More broadly, Jodi's piece made me think that Michelle has her footing as a First Lady who can handle the constricted role without being defined by it. Rebecca Traister and I went back and forth last November about whether Michelle was letting herself be "momm-ified," in Rebecca's phrasing. I held out then for Michelle's feminist cred. And I do think that when your husband is president, the rules are different. Yes, your power comes from him. But you have so much of it! Michelle impresses me in this new NYT interview by showing us how well she recognizes the tension. When Jodi asks whether it's possible to be married to the president and have a "true and equal partnership," Barack starts to answer and then subsides. Michelle, meanwhile, makes "a small, sharp 'mmphf' of recognition" and then says:

Clearly Barack’s career decisions are leading us. They’re not mine; that’s obvious. I’m married to the president of the United States. I don’t have another job, and it would be problematic in this role. So that - you can’t even measure that.

No, you can't. But she may be able to measure the impact she has as spokeswoman in the administration's effort to combat childhood obesity, her next project.

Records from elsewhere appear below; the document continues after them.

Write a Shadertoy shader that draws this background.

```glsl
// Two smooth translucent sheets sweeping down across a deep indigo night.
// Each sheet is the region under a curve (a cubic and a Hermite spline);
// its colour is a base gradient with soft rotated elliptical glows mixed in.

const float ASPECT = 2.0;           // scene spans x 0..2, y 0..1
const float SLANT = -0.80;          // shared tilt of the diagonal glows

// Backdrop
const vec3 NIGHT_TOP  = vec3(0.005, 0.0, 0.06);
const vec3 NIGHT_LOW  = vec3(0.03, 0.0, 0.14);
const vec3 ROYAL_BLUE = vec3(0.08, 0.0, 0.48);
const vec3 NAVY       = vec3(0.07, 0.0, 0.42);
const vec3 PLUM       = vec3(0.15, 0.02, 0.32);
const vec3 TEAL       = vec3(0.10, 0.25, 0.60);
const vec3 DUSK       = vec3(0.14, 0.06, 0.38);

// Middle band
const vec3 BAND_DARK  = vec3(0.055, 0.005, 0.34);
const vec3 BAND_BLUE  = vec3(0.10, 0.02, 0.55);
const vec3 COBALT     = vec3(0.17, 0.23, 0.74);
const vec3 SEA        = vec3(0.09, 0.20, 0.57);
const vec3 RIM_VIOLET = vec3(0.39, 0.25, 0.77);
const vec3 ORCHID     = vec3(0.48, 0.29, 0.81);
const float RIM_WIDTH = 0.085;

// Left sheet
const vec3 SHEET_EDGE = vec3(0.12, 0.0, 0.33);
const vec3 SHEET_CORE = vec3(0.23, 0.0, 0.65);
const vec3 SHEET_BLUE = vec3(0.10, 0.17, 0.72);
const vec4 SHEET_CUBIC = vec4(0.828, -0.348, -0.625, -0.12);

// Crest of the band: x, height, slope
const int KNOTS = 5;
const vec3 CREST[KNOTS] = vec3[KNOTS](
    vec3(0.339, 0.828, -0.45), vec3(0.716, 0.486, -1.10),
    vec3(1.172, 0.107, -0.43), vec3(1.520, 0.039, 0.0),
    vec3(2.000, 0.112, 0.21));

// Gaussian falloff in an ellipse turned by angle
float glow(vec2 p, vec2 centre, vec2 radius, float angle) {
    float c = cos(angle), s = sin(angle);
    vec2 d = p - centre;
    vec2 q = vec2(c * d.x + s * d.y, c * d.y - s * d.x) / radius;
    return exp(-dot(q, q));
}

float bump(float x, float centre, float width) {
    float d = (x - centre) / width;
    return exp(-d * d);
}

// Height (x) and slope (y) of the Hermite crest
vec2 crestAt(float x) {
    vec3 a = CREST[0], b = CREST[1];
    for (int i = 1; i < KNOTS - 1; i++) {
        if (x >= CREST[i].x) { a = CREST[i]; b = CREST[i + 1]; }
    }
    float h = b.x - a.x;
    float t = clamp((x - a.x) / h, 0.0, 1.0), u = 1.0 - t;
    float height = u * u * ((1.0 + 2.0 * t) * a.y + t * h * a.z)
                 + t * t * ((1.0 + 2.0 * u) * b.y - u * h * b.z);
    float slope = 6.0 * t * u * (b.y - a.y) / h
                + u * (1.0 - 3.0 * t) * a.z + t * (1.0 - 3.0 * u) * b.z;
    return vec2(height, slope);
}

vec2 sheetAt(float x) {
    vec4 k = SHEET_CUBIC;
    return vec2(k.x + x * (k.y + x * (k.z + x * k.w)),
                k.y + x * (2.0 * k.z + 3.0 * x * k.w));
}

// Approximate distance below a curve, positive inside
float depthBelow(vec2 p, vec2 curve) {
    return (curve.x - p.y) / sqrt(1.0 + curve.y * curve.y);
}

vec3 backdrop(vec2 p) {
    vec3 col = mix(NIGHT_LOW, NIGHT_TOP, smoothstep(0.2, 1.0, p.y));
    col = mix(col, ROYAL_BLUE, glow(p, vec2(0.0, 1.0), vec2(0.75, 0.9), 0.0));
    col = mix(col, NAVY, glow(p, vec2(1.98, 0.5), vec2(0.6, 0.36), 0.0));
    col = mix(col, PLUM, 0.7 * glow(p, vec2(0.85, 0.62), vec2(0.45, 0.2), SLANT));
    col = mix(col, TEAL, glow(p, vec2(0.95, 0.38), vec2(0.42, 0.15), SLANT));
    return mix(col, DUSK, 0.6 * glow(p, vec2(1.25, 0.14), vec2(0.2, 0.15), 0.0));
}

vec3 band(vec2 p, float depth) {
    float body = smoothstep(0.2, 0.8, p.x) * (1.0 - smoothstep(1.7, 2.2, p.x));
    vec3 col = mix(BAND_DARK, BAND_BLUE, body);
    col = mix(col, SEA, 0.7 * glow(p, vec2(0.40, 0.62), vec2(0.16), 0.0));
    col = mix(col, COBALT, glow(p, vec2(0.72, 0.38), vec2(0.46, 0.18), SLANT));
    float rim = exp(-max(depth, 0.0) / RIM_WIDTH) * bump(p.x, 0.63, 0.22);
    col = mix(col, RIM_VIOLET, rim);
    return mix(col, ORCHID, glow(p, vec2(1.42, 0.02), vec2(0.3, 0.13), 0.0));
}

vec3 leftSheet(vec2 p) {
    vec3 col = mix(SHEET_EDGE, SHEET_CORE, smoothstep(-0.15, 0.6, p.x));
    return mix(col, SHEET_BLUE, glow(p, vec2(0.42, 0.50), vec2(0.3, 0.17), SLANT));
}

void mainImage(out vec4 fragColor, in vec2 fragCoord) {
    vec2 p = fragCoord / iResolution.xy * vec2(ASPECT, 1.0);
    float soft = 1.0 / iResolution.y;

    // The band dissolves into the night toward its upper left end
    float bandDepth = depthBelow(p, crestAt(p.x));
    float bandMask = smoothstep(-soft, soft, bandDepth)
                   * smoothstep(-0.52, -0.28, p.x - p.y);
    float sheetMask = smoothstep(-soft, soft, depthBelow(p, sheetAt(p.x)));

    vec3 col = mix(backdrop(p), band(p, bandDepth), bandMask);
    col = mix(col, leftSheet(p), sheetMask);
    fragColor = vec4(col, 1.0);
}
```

Emily Bazelon is a Slate senior editor and the Truman Capote Fellow at Yale Law School. She is the author of Sticks and Stones.

TODAY IN SLATE

Frame Game

Hard Knocks

I was hit by a teacher in an East Texas public school. It taught me nothing.

Chief Justice John Roberts Says $1,000 Can’t Buy Influence in Congress. Looks Like He’s Wrong.

After This Merger, One Company Could Control One-Third of the Planet's Beer Sales

Hidden Messages in Corporate Logos

If You’re Outraged by the NFL, Follow This Satirical Blowhard on Twitter

Sports Nut

Giving Up on Goodell

How the NFL lost the trust of its most loyal reporters.

How Can We Investigate Potential Dangers of Fracking Without Being Alarmist?

My Year as an Abortion Doula       

  News & Politics
Weigel
Sept. 16 2014 9:22 AM The Most Populist Campaign of 2014
  Business
Moneybox
Sept. 15 2014 7:27 PM Could IUDs Be the Next Great Weapon in the Battle Against Poverty?
  Life
Atlas Obscura
Sept. 16 2014 8:00 AM The Wall Street Bombing: Low-Tech Terrorism in Prohibition-era New York
  Double X
The XX Factor
Sept. 15 2014 1:51 PM Why Not Just Turn Campus Rape Allegations Over to the Police? Because the Police Don't Investigate.
  Slate Plus
Tv Club
Sept. 15 2014 11:38 AM The Slate Doctor Who Podcast: Episode 4  A spoiler-filled discussion of "Listen."
  Arts
Brow Beat
Sept. 16 2014 9:13 AM Clive James, Terminally Ill, Has Written an Exquisitely Resigned Farewell Poem
  Technology
Future Tense
Sept. 16 2014 7:36 AM The Inspiration Drought Why our science fiction needs new dreams.
  Health & Science
Bad Astronomy
Sept. 16 2014 7:30 AM A Galaxy of Tatooines
  Sports
Sports Nut
Sept. 15 2014 8:41 PM You’re Cut, Adrian Peterson Why fantasy football owners should release the Minnesota Vikings star.